* **What the task requires**
Please restate the records below verbatim, omitting every image they hold.

[Saved entries]
_ _ _ _ _

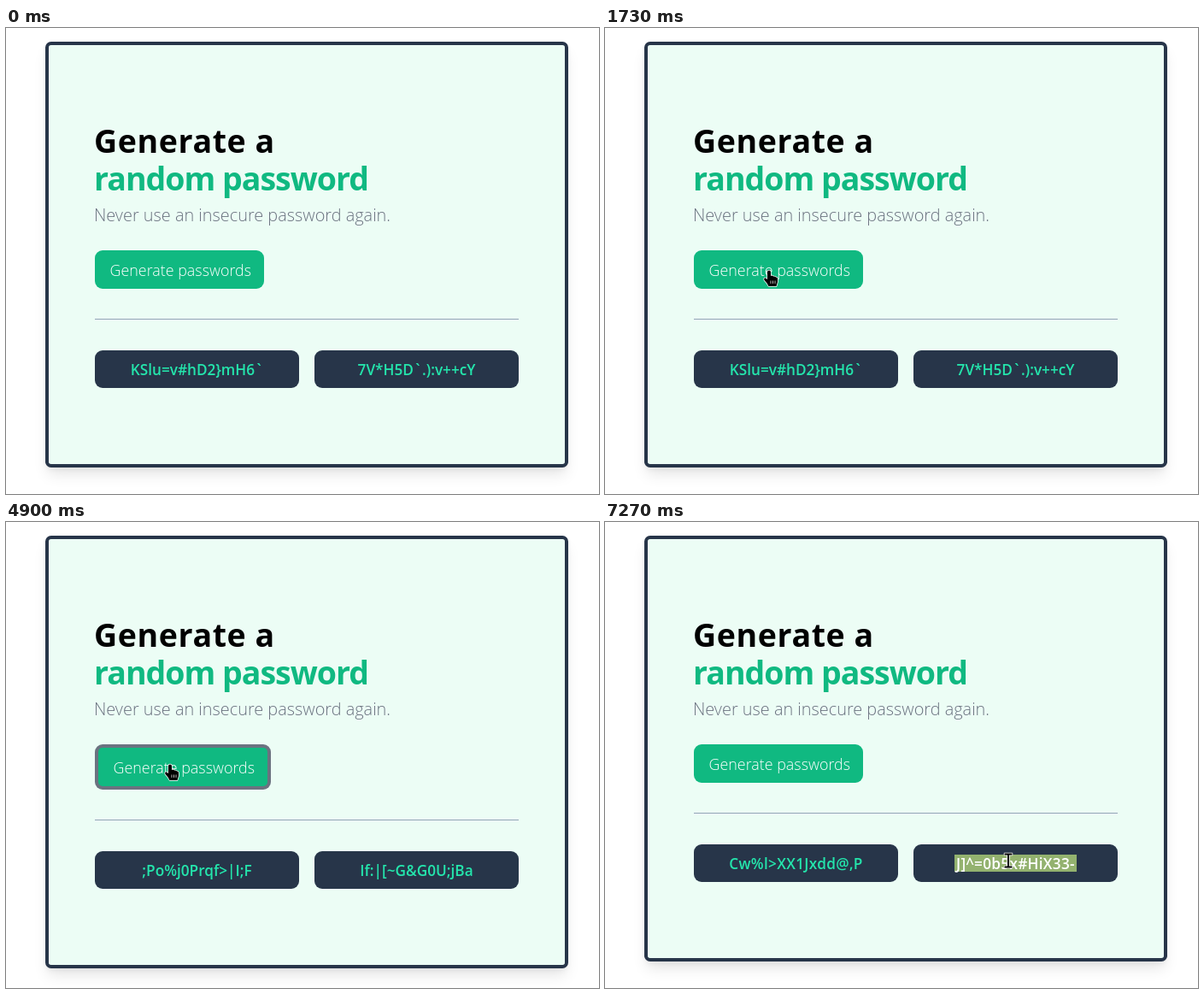
An HTML page that plays this animation: 694 by 545 pixels, repeating every 8 s.

```html
<!DOCTYPE html>
<html lang="en">
<head>
<meta charset="utf-8">
<title>Password generator</title>
<style>
html, body { margin: 0; width: 100%; height: 100%; overflow: hidden; background: #fff; }
.card {
  position: absolute; left: 46px; top: 16px; width: 612px; height: 498px;
  box-sizing: border-box; border: 4px solid #273549; border-radius: 6.75px; background: #ecfdf5;
  box-shadow: 0 11px 17px -3px rgba(0,0,0,.1), 0 4.5px 7px -2px rgba(0,0,0,.05);
}
svg { position: absolute; left: 0; top: 0; }
text { font-family: "Open Sans", "Noto Sans", sans-serif; white-space: pre; }
.title { font-family: "Noto Sans", "Open Sans", sans-serif; font-size: 37.5px; font-weight: 700; letter-spacing: .6px; }
.accent { fill: #10b981; letter-spacing: -1px; }
.lead { font-size: 19.9px; font-weight: 300; fill: #6b7280; }
.label { font-size: 17.9px; font-weight: 300; fill: #fff; }
.pass { font-size: 17.2px; font-weight: 600; fill: #24e5ac; text-anchor: middle; }
.wide .pass { letter-spacing: .3px; }
rect.round { rx: 9px; }
.box { fill: #273549; }
.ring { fill: #6b7280; visibility: hidden; }
.pressed .card { height: 506px; }
.pressed .ring { visibility: visible; }
.pressed .face { transform: translate(4px, 4px); }
.pressed .face rect { rx: 5px; }
.pressed .below { transform: translateY(8px); }
.cursor > * { stroke: #fff; stroke-width: 1.5; stroke-linejoin: round; paint-order: stroke; }
</style>
</head>
<body>
<div class="card"></div>
<svg width="694" height="545" viewBox="0 0 694 545">
  <text class="title" x="103" y="146">Generate a</text>
  <text class="title accent" x="103" y="190">random password</text>
  <text class="lead" x="103" y="225.5">Never use an insecure password again.</text>
  <rect class="round ring" x="104" y="260" width="206" height="53"/>
  <g class="face">
    <rect class="round" x="104" y="260" width="198" height="45" fill="#10b981"/>
    <text class="label" x="121.5" y="289.5">Generate passwords</text>
  </g>
  <g class="below">
    <rect x="104" y="340" width="496" height="1" fill="#94a3b8"/>
    <rect class="round box" x="104" y="377" width="239" height="44"/>
    <rect class="round box" x="361" y="377" width="239" height="44"/>
    <rect id="mark" y="389" height="20" fill="#93b26f"/>
    <text class="pass" id="left" x="223.5" y="405.5"></text>
    <text class="pass" id="right" x="480.5" y="405.5"></text>
  </g>
  <g class="cursor" id="cursor">
    <path id="arrow" d="M0 0V14.5L3.4 11.4 5.6 16 8.2 14.8 6 10.6H11.4Z"/>
    <g id="hand">
      <path d="M-2 0.5Q-2-1.5 0-1.5T2 0.5V5Q4 4 5 5.6 7 5 8 6.6 10 6.3 10 8.5V12L8.5 17H-.5L-2.5 13.5-5.5 10Q-6.5 7.5-4.4 7.3L-2 9Z"/>
      <path d="M2 10.5V14M4.5 10.5V14M7 10.5V14" stroke-width=".7"/>
    </g>
    <path id="beam" d="M-4.5-8.5H4.5V-6.5H1V6.5H4.5V8.5H-4.5V6.5H-1V-6.5H-4.5Z"/>
  </g>
</svg>
<script>
const LOOP = 8000;
const $ = id => document.getElementById(id);

// Pointer path: time, x, y
const path = [
  [770, -4, 300], [1230, 98, 281], [1570, 187, 284], [1730, 192, 285],
  [5500, 192, 285], [5670, 260, 315], [6000, 385, 367], [6300, 468, 394], [6470, 472, 396]
];
const presses = [[2400, 2530], [4900, 4970]];
const passwords = [
  ["KSlu=v#hD2}mH6`", "7V*H5D`.):v++cY"],
  [";Po%j0Prqf>|I;F", "If:|[~G&G0U;jBa"],
  ["Cw%l>XX1Jxdd@,P", "J]^=0b5x#HiX33-"]
];

function pointerAt(t) {
  const i = path.findIndex(key => key[0] > t);
  if (i < 0) return path[path.length - 1].slice(1);
  const [t0, x0, y0] = path[i - 1], [t1, x1, y1] = path[i];
  const p = (t - t0) / (t1 - t0);
  return [x0 + (x1 - x0) * p, y0 + (y1 - y0) * p];
}

function show(id, on) {
  $(id).style.display = on ? "" : "none";
}

function drawPointer(t) {
  const visible = t >= path[0][0];
  show("cursor", visible);
  if (!visible) return;
  const [x, y] = pointerAt(t);
  const onButton = x >= 104 && x <= 302 && y >= 260 && y <= 305;
  const onText = x >= 409 && x <= 552 && y >= 389 && y <= 409;
  show("hand", onButton);
  show("beam", onText);
  show("arrow", !onButton && !onText);
  $("cursor").setAttribute("transform", `translate(${x} ${y})`);
}

// Double click marks a word, triple click the whole line
function drawSelection(t) {
  const all = t >= 7270;
  show("mark", t >= 7100);
  $("mark").setAttribute("x", all ? 409 : 445);
  $("mark").setAttribute("width", all ? 143 : 40);
  $("right").style.fill = all ? "#fff" : "";
  if (t >= 7100 && !all) {
    $("right").innerHTML = 'J]^=<tspan fill="#fff">0b5x</tspan>#HiX33-';
  }
}

function draw(now) {
  const t = now % LOOP;
  const round = presses.filter(press => t >= press[1]).length;
  const pressed = presses.some(([down, up]) => t >= down && t < up);
  document.body.className = (pressed ? "pressed " : "") + (round === 2 ? "wide" : "");
  [$("left").textContent, $("right").textContent] = passwords[round];
  drawSelection(t);
  drawPointer(t);
}

const start = performance.now();
function frame() {
  draw(performance.now() - start);
  requestAnimationFrame(frame);
}
frame();
</script>
</body>
</html>
```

_ _ _ _ _

* **Solution**
An HTML page that plays this animation: 694 by 545 pixels, repeating every 8 s.

```html
<!DOCTYPE html>
<html lang="en">
<head>
<meta charset="utf-8">
<title>Password generator</title>
<style>
html, body { margin: 0; width: 100%; height: 100%; overflow: hidden; background: #fff; }
.card {
  position: absolute; left: 46px; top: 16px; width: 612px; height: 498px;
  box-sizing: border-box; border: 4px solid #273549; border-radius: 6.75px; background: #ecfdf5;
  box-shadow: 0 11px 17px -3px rgba(0,0,0,.1), 0 4.5px 7px -2px rgba(0,0,0,.05);
}
svg { position: absolute; left: 0; top: 0; }
text { font-family: "Open Sans", "Noto Sans", sans-serif; white-space: pre; }
.title { font-family: "Noto Sans", "Open Sans", sans-serif; font-size: 37.5px; font-weight: 700; letter-spacing: .6px; }
.accent { fill: #10b981; letter-spacing: -1px; }
.lead { font-size: 19.9px; font-weight: 300; fill: #6b7280; }
.label { font-size: 17.9px; font-weight: 300; fill: #fff; }
.pass { font-size: 17.2px; font-weight: 600; fill: #24e5ac; text-anchor: middle; }
.wide .pass { letter-spacing: .3px; }
rect.round { rx: 9px; }
.box { fill: #273549; }
.ring { fill: #6b7280; visibility: hidden; }
.pressed .card { height: 506px; }
.pressed .ring { visibility: visible; }
.pressed .face { transform: translate(4px, 4px); }
.pressed .face rect { rx: 5px; }
.pressed .below { transform: translateY(8px); }
.cursor > * { stroke: #fff; stroke-width: 1.5; stroke-linejoin: round; paint-order: stroke; }
</style>
</head>
<body>
<div class="card"></div>
<svg width="694" height="545" viewBox="0 0 694 545">
  <text class="title" x="103" y="146">Generate a</text>
  <text class="title accent" x="103" y="190">random password</text>
  <text class="lead" x="103" y="225.5">Never use an insecure password again.</text>
  <rect class="round ring" x="104" y="260" width="206" height="53"/>
  <g class="face">
    <rect class="round" x="104" y="260" width="198" height="45" fill="#10b981"/>
    <text class="label" x="121.5" y="289.5">Generate passwords</text>
  </g>
  <g class="below">
    <rect x="104" y="340" width="496" height="1" fill="#94a3b8"/>
    <rect class="round box" x="104" y="377" width="239" height="44"/>
    <rect class="round box" x="361" y="377" width="239" height="44"/>
    <rect id="mark" y="389" height="20" fill="#93b26f"/>
    <text class="pass" id="left" x="223.5" y="405.5"></text>
    <text class="pass" id="right" x="480.5" y="405.5"></text>
  </g>
  <g class="cursor" id="cursor">
    <path id="arrow" d="M0 0V14.5L3.4 11.4 5.6 16 8.2 14.8 6 10.6H11.4Z"/>
    <g id="hand">
      <path d="M-2 0.5Q-2-1.5 0-1.5T2 0.5V5Q4 4 5 5.6 7 5 8 6.6 10 6.3 10 8.5V12L8.5 17H-.5L-2.5 13.5-5.5 10Q-6.5 7.5-4.4 7.3L-2 9Z"/>
      <path d="M2 10.5V14M4.5 10.5V14M7 10.5V14" stroke-width=".7"/>
    </g>
    <path id="beam" d="M-4.5-8.5H4.5V-6.5H1V6.5H4.5V8.5H-4.5V6.5H-1V-6.5H-4.5Z"/>
  </g>
</svg>
<script>
const LOOP = 8000;
const $ = id => document.getElementById(id);

// Pointer path: time, x, y
const path = [
  [770, -4, 300], [1230, 98, 281], [1570, 187, 284], [1730, 192, 285],
  [5500, 192, 285], [5670, 260, 315], [6000, 385, 367], [6300, 468, 394], [6470, 472, 396]
];
const presses = [[2400, 2530], [4900, 4970]];
const passwords = [
  ["KSlu=v#hD2}mH6`", "7V*H5D`.):v++cY"],
  [";Po%j0Prqf>|I;F", "If:|[~G&G0U;jBa"],
  ["Cw%l>XX1Jxdd@,P", "J]^=0b5x#HiX33-"]
];

function pointerAt(t) {
  const i = path.findIndex(key => key[0] > t);
  if (i < 0) return path[path.length - 1].slice(1);
  const [t0, x0, y0] = path[i - 1], [t1, x1, y1] = path[i];
  const p = (t - t0) / (t1 - t0);
  return [x0 + (x1 - x0) * p, y0 + (y1 - y0) * p];
}

function show(id, on) {
  $(id).style.display = on ? "" : "none";
}

function drawPointer(t) {
  const visible = t >= path[0][0];
  show("cursor", visible);
  if (!visible) return;
  const [x, y] = pointerAt(t);
  const onButton = x >= 104 && x <= 302 && y >= 260 && y <= 305;
  const onText = x >= 409 && x <= 552 && y >= 389 && y <= 409;
  show("hand", onButton);
  show("beam", onText);
  show("arrow", !onButton && !onText);
  $("cursor").setAttribute("transform", `translate(${x} ${y})`);
}

// Double click marks a word, triple click the whole line
function drawSelection(t) {
  const all = t >= 7270;
  show("mark", t >= 7100);
  $("mark").setAttribute("x", all ? 409 : 445);
  $("mark").setAttribute("width", all ? 143 : 40);
  $("right").style.fill = all ? "#fff" : "";
  if (t >= 7100 && !all) {
    $("right").innerHTML = 'J]^=<tspan fill="#fff">0b5x</tspan>#HiX33-';
  }
}

function draw(now) {
  const t = now % LOOP;
  const round = presses.filter(press => t >= press[1]).length;
  const pressed = presses.some(([down, up]) => t >= down && t < up);
  document.body.className = (pressed ? "pressed " : "") + (round === 2 ? "wide" : "");
  [$("left").textContent, $("right").textContent] = passwords[round];
  drawSelection(t);
  drawPointer(t);
}

const start = performance.now();
function frame() {
  draw(performance.now() - start);
  requestAnimationFrame(frame);
}
frame();
</script>
</body>
</html>
```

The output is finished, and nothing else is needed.